*Source texts of formatted documents:*
..........
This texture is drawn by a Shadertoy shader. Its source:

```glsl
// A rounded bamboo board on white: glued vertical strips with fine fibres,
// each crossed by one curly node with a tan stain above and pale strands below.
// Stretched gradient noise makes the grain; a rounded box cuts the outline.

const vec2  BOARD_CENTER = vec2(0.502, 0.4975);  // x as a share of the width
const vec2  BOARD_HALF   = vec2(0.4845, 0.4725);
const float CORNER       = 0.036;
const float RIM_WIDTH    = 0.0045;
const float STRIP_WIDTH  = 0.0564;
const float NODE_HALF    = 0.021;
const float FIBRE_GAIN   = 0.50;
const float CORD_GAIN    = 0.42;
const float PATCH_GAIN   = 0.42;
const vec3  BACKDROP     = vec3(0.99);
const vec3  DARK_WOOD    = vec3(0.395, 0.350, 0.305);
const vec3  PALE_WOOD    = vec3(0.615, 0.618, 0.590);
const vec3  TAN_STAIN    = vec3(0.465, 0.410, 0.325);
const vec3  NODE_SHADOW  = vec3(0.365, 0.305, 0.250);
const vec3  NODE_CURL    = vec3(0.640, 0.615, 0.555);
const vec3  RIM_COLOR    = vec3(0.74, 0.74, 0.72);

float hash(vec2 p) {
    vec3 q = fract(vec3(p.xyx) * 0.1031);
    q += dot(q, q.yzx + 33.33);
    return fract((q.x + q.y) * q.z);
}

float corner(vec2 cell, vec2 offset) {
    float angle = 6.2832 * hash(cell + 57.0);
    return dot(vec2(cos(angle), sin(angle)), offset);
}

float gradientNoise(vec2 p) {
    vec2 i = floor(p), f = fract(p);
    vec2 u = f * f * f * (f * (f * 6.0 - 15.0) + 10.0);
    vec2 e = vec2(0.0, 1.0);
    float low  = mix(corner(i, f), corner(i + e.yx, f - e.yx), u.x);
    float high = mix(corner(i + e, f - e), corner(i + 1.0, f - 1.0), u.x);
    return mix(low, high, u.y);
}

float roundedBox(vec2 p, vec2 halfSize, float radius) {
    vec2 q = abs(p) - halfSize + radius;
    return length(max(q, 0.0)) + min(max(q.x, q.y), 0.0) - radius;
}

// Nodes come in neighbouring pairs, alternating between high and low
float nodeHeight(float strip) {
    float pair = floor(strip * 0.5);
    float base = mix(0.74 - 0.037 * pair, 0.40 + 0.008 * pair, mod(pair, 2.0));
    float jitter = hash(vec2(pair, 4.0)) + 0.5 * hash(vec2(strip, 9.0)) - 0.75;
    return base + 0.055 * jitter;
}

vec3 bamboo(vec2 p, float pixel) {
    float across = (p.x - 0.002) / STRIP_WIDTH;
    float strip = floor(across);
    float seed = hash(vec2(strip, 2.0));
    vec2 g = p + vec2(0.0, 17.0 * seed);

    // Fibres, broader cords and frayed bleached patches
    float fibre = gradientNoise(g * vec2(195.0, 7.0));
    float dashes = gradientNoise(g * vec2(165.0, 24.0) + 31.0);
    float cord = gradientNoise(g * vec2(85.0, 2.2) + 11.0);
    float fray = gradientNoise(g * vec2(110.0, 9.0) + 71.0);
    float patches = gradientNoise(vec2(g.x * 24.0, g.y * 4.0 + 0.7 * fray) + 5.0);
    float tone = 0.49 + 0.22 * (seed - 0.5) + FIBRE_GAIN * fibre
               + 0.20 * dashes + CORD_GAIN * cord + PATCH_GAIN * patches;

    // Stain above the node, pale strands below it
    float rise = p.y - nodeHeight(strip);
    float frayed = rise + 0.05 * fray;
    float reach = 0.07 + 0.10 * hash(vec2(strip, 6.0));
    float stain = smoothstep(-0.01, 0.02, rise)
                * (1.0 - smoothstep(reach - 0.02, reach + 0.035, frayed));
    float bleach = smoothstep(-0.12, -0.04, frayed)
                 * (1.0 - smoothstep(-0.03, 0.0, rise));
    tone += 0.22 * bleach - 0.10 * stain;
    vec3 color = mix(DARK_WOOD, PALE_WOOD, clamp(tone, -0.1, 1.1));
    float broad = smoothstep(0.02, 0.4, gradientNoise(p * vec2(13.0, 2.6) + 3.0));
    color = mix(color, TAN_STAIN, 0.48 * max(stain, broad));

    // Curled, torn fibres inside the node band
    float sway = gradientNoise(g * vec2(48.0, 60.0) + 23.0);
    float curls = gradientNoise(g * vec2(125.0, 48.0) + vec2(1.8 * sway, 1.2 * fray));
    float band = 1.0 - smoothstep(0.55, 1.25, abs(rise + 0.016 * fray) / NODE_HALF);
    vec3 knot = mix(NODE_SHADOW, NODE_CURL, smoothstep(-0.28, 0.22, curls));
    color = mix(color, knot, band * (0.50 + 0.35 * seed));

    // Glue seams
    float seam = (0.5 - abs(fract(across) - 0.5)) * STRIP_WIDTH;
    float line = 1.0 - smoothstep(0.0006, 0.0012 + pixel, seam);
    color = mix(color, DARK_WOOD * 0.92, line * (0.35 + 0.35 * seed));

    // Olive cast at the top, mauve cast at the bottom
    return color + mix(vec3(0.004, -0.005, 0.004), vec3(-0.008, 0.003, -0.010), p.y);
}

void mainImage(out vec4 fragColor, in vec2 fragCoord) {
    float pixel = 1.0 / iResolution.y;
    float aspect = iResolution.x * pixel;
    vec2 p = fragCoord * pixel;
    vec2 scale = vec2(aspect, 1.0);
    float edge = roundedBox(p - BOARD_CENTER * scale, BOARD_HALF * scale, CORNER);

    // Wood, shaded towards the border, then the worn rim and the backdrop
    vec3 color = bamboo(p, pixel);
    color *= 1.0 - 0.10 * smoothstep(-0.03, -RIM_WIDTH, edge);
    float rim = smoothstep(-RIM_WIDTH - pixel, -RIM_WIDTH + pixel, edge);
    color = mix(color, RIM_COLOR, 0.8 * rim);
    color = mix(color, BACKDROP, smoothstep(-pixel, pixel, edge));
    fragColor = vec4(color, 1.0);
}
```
..........
*What the task requires:* Write every entry out again. Leave each one exactly as it is.

*Solution:*
This texture is drawn by a Shadertoy shader. Its source:

```glsl
// A rounded bamboo board on white: glued vertical strips with fine fibres,
// each crossed by one curly node with a tan stain above and pale strands below.
// Stretched gradient noise makes the grain; a rounded box cuts the outline.

const vec2  BOARD_CENTER = vec2(0.502, 0.4975);  // x as a share of the width
const vec2  BOARD_HALF   = vec2(0.4845, 0.4725);
const float CORNER       = 0.036;
const float RIM_WIDTH    = 0.0045;
const float STRIP_WIDTH  = 0.0564;
const float NODE_HALF    = 0.021;
const float FIBRE_GAIN   = 0.50;
const float CORD_GAIN    = 0.42;
const float PATCH_GAIN   = 0.42;
const vec3  BACKDROP     = vec3(0.99);
const vec3  DARK_WOOD    = vec3(0.395, 0.350, 0.305);
const vec3  PALE_WOOD    = vec3(0.615, 0.618, 0.590);
const vec3  TAN_STAIN    = vec3(0.465, 0.410, 0.325);
const vec3  NODE_SHADOW  = vec3(0.365, 0.305, 0.250);
const vec3  NODE_CURL    = vec3(0.640, 0.615, 0.555);
const vec3  RIM_COLOR    = vec3(0.74, 0.74, 0.72);

float hash(vec2 p) {
    vec3 q = fract(vec3(p.xyx) * 0.1031);
    q += dot(q, q.yzx + 33.33);
    return fract((q.x + q.y) * q.z);
}

float corner(vec2 cell, vec2 offset) {
    float angle = 6.2832 * hash(cell + 57.0);
    return dot(vec2(cos(angle), sin(angle)), offset);
}

float gradientNoise(vec2 p) {
    vec2 i = floor(p), f = fract(p);
    vec2 u = f * f * f * (f * (f * 6.0 - 15.0) + 10.0);
    vec2 e = vec2(0.0, 1.0);
    float low  = mix(corner(i, f), corner(i + e.yx, f - e.yx), u.x);
    float high = mix(corner(i + e, f - e), corner(i + 1.0, f - 1.0), u.x);
    return mix(low, high, u.y);
}

float roundedBox(vec2 p, vec2 halfSize, float radius) {
    vec2 q = abs(p) - halfSize + radius;
    return length(max(q, 0.0)) + min(max(q.x, q.y), 0.0) - radius;
}

// Nodes come in neighbouring pairs, alternating between high and low
float nodeHeight(float strip) {
    float pair = floor(strip * 0.5);
    float base = mix(0.74 - 0.037 * pair, 0.40 + 0.008 * pair, mod(pair, 2.0));
    float jitter = hash(vec2(pair, 4.0)) + 0.5 * hash(vec2(strip, 9.0)) - 0.75;
    return base + 0.055 * jitter;
}

vec3 bamboo(vec2 p, float pixel) {
    float across = (p.x - 0.002) / STRIP_WIDTH;
    float strip = floor(across);
    float seed = hash(vec2(strip, 2.0));
    vec2 g = p + vec2(0.0, 17.0 * seed);

    // Fibres, broader cords and frayed bleached patches
    float fibre = gradientNoise(g * vec2(195.0, 7.0));
    float dashes = gradientNoise(g * vec2(165.0, 24.0) + 31.0);
    float cord = gradientNoise(g * vec2(85.0, 2.2) + 11.0);
    float fray = gradientNoise(g * vec2(110.0, 9.0) + 71.0);
    float patches = gradientNoise(vec2(g.x * 24.0, g.y * 4.0 + 0.7 * fray) + 5.0);
    float tone = 0.49 + 0.22 * (seed - 0.5) + FIBRE_GAIN * fibre
               + 0.20 * dashes + CORD_GAIN * cord + PATCH_GAIN * patches;

    // Stain above the node, pale strands below it
    float rise = p.y - nodeHeight(strip);
    float frayed = rise + 0.05 * fray;
    float reach = 0.07 + 0.10 * hash(vec2(strip, 6.0));
    float stain = smoothstep(-0.01, 0.02, rise)
                * (1.0 - smoothstep(reach - 0.02, reach + 0.035, frayed));
    float bleach = smoothstep(-0.12, -0.04, frayed)
                 * (1.0 - smoothstep(-0.03, 0.0, rise));
    tone += 0.22 * bleach - 0.10 * stain;
    vec3 color = mix(DARK_WOOD, PALE_WOOD, clamp(tone, -0.1, 1.1));
    float broad = smoothstep(0.02, 0.4, gradientNoise(p * vec2(13.0, 2.6) + 3.0));
    color = mix(color, TAN_STAIN, 0.48 * max(stain, broad));

    // Curled, torn fibres inside the node band
    float sway = gradientNoise(g * vec2(48.0, 60.0) + 23.0);
    float curls = gradientNoise(g * vec2(125.0, 48.0) + vec2(1.8 * sway, 1.2 * fray));
    float band = 1.0 - smoothstep(0.55, 1.25, abs(rise + 0.016 * fray) / NODE_HALF);
    vec3 knot = mix(NODE_SHADOW, NODE_CURL, smoothstep(-0.28, 0.22, curls));
    color = mix(color, knot, band * (0.50 + 0.35 * seed));

    // Glue seams
    float seam = (0.5 - abs(fract(across) - 0.5)) * STRIP_WIDTH;
    float line = 1.0 - smoothstep(0.0006, 0.0012 + pixel, seam);
    color = mix(color, DARK_WOOD * 0.92, line * (0.35 + 0.35 * seed));

    // Olive cast at the top, mauve cast at the bottom
    return color + mix(vec3(0.004, -0.005, 0.004), vec3(-0.008, 0.003, -0.010), p.y);
}

void mainImage(out vec4 fragColor, in vec2 fragCoord) {
    float pixel = 1.0 / iResolution.y;
    float aspect = iResolution.x * pixel;
    vec2 p = fragCoord * pixel;
    vec2 scale = vec2(aspect, 1.0);
    float edge = roundedBox(p - BOARD_CENTER * scale, BOARD_HALF * scale, CORNER);

    // Wood, shaded towards the border, then the worn rim and the backdrop
    vec3 color = bamboo(p, pixel);
    color *= 1.0 - 0.10 * smoothstep(-0.03, -RIM_WIDTH, edge);
    float rim = smoothstep(-RIM_WIDTH - pixel, -RIM_WIDTH + pixel, edge);
    color = mix(color, RIM_COLOR, 0.8 * rim);
    color = mix(color, BACKDROP, smoothstep(-pixel, pixel, edge));
    fragColor = vec4(color, 1.0);
}
```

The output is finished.